To occupy the table a little longer we ordered for Butter, Jam & Toast from the menu. Little did we know that it would be served separately!
We made our way to the counters at 1605 and the check-in was relatively quick. The staff glanced at our Indian passports and had to cross check if we are eligible for visa on arrival and issued the boarding card.
The immigration process was quick and so was the security. The new terminal is over a kilometer long with seating area on one side and retail, food & beverages on the other. Our boarding was from Gate#25 which was located on the ground floor.
We were bussed to the ATR72-500 waiting at remote bay between the domestic and international terminal.
Boarding continued well past departure time. Our seat on the 15th row was classified Business class but there was no difference in either the seats or the pitch.
Engines started 10 minutes past departure time and we taxied out to runway 11R for a hurried take off. There was a quick safety demonstration done by the crew.
The pilot announced on PA that we would take about an hour to reach our destination and we would cruise at FL150. This was followed by a quick round of service.
A Lao Airline branded meal box was handed out which contained a cold burger and a sweet. While the former was best avoided, the later was palatable. This was followed by a drinks run which included tea/coffee, cold drinks or beer.
The seat was a standard ATR seat in terms of comfort and the airline had an in-flight magazine which talked about its ties with China.
Two documents are handed out. First is the Visa on Arrival form and second an arrival & departure card. Not following the instructions of the crew is a worldwide phenomenon and despite repeated requests from the crew, a group from European Union and their leader kept on standing in the aisle to talk to fellow passengers.
We started descend about 15 minutes to arrival and landed on runway two-four, using the entire runway to come to a halt and making a fast turn towards the terminal. Pretty much to my expectation, the runway lights were turned off immediately after we left the taxiway and were near our bay. We were the last flight movement of the day at Luang Prabang.
Two busses were waiting for the passengers and we managed to get into the first one, standing close to the door. This helped exit fast and join the line or rather lead the line for Visa on Arrival. The immigration officers looked more than eager to head home as they hurried through our application, without reading it and sending us to the next window for the process. For reasons unknown to anybody, there is a one USD surcharge for the visa and the fees vary from country to country. Indian’s have to pay USD 40 (plus the surcharge). In no time we had the visa on our passport and two officers calling us frantically to stamp it and let us go towards the baggage belt, which was few steps away.
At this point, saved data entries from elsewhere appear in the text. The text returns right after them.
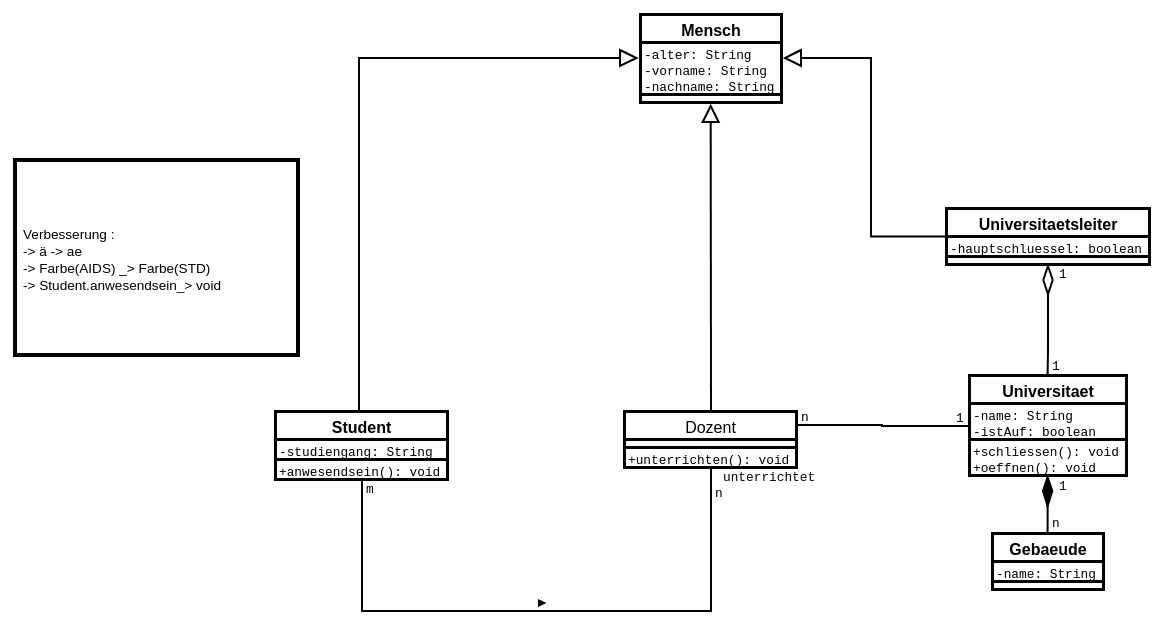
<!DOCTYPE html>
<html lang="de">
<head>
<meta charset="utf-8">
<title>Klassendiagramm Universitaet</title>
<style>
:root { --ink: #000; --paper: #fff; }
* { box-sizing: border-box; margin: 0; padding: 0; }
html, body { width: 1164px; height: 624px; overflow: hidden; background: var(--paper); }
.diagram {
  position: relative; width: 1164px; height: 624px; overflow: hidden;
  color: var(--ink); font-family: "Liberation Sans", sans-serif;
}
.connections { position: absolute; left: 0; top: 0; }
.connections polyline, .connections line { fill: none; stroke: var(--ink); stroke-width: 2; }
.hollow { fill: var(--paper); stroke: var(--ink); stroke-width: 2; }
.solid { fill: var(--ink); stroke: var(--ink); stroke-width: 2; }

.class {
  position: absolute; display: flex; flex-direction: column;
  border: 3px solid var(--ink); background: var(--paper);
}
.class h2 { height: 25px; padding-top: 5px; font-size: 16px; line-height: 20px; text-align: center; }
.class .plain { font-weight: 400; }
.class ul {
  min-height: 8px; border-top: 3px solid var(--ink); list-style: none;
  font: 12.8px/16px "Liberation Mono", monospace; white-space: nowrap;
}
.class li { position: relative; top: 4px; padding-left: 2px; }
.class li:last-child { margin-bottom: 1px; }

.mensch { left: 639px; top: 13px; width: 144px; }
.leiter { left: 945px; top: 207px; width: 206px; }
.universitaet { left: 968px; top: 374px; width: 160px; }
.gebaeude { left: 991px; top: 532px; width: 114px; }
.student { left: 274px; top: 410px; width: 175px; }
.dozent { left: 623px; top: 410px; width: 175px; }

.note {
  position: absolute; left: 13px; top: 158px; width: 287px; height: 199px;
  display: flex; flex-direction: column; justify-content: center;
  padding: 4px 6px 0; border: 4px solid var(--ink);
  font-size: 13.6px; line-height: 17px; white-space: nowrap;
}
.label { position: absolute; font: 12.8px/16px "Liberation Mono", monospace; white-space: nowrap; }
</style>
</head>
<body>
<main class="diagram">
  <svg class="connections" width="1164" height="624" viewBox="0 0 1164 624" aria-hidden="true">
    <g id="inheritance">
      <polyline points="359,411 359,58 620,58"/>
      <polygon class="hollow" points="620,50 636.5,58 620,66"/>
      <polyline points="711,411 710.7,122"/>
      <polygon class="hollow" points="702.7,122 710.7,106 718.7,122"/>
      <polyline points="946,236.5 871,236.5 871,58 801,58"/>
      <polygon class="hollow" points="801,50 785,58 801,66"/>
    </g>
    <g id="associations">
      <polyline points="362,480 362,611 711,611 711,468"/>
      <polygon points="538,599 546.5,603 538,607"/>
      <polyline points="797,425 882,425 882,426 969,426"/>
    </g>
    <g id="aggregation">
      <polyline points="1048,293 1048,350 1047.6,376"/>
      <polygon class="hollow" points="1048,266 1052.7,280 1048,294 1043.3,280"/>
    </g>
    <g id="composition">
      <line x1="1047.6" y1="505" x2="1047.6" y2="533"/>
      <polygon class="solid" points="1047.6,477 1052.3,491 1047.6,506 1043,491"/>
    </g>
  </svg>

  <aside class="note">
    <p>Verbesserung :</p>
    <p>-&gt; ä -&gt; ae</p>
    <p>-&gt; Farbe(AIDS) _&gt; Farbe(STD)</p>
    <p>-&gt; Student.anwesendsein_&gt; void</p>
  </aside>

  <section class="class mensch">
    <h2>Mensch</h2>
    <ul><li>-alter: String</li><li>-vorname: String</li><li>-nachname: String</li></ul>
    <ul></ul>
  </section>

  <section class="class leiter">
    <h2>Universitaetsleiter</h2>
    <ul><li>-hauptschluessel: boolean</li></ul>
    <ul></ul>
  </section>

  <section class="class universitaet">
    <h2>Universitaet</h2>
    <ul><li>-name: String</li><li>-istAuf: boolean</li></ul>
    <ul><li>+schliessen(): void</li><li>+oeffnen(): void</li></ul>
  </section>

  <section class="class gebaeude">
    <h2>Gebaeude</h2>
    <ul><li>-name: String</li></ul>
    <ul></ul>
  </section>

  <section class="class student">
    <h2>Student</h2>
    <ul><li>-studiengang: String</li></ul>
    <ul><li>+anwesendsein(): void</li></ul>
  </section>

  <section class="class dozent">
    <h2 class="plain">Dozent</h2>
    <ul></ul>
    <ul><li>+unterrichten(): void</li></ul>
  </section>

  <span class="label" style="left:1059px;top:267px">1</span>
  <span class="label" style="left:1052px;top:359px">1</span>
  <span class="label" style="left:956px;top:411px">1</span>
  <span class="label" style="left:801px;top:410px">n</span>
  <span class="label" style="left:723px;top:470px">unterrichtet</span>
  <span class="label" style="left:715px;top:486px">n</span>
  <span class="label" style="left:366px;top:482px">m</span>
  <span class="label" style="left:1059px;top:479px">1</span>
  <span class="label" style="left:1052px;top:516px">n</span>
</main>
</body>
</html>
Luang Prabang is a small airport which sees a lot of connections these days with flights to Thailand, China, Malaysia, Cambodia, Singapore and Vietnam. But in the hurry to get the airport empty, the airline started dumping bags on both the baggage belts simultaneously with passengers frantically running from belt to belt to check for their baggage.
Currency exchange counters had closed for the day and the only counter open was a prepaid sim card one, which we took before we spotted the driver of our hotel booked vehicle. It was a 10 seater vehicle which had come to fetch both of us!
As we started from the airport, on the dimly lit streets and houses which made the town looked more like a village, we realized that customs also had left for the day before our flight landed!
While I have had the pleasure of flying airlines which have smaller fleet sizes, this is definitely the rarest airline I have flown so far.
The crew did their job well and we were fairly on-time. The ground handling at Hanoi was done by Vietnam Airlines and there was no staff to be seen at Luang Prabang. The aircraft was clean but the food was best to be left untouched.
A repeat flight? No reason to say no, but considering the rare places where the airline operates, it is probably going to be another airline as rare as this one, if I have to visit this region again.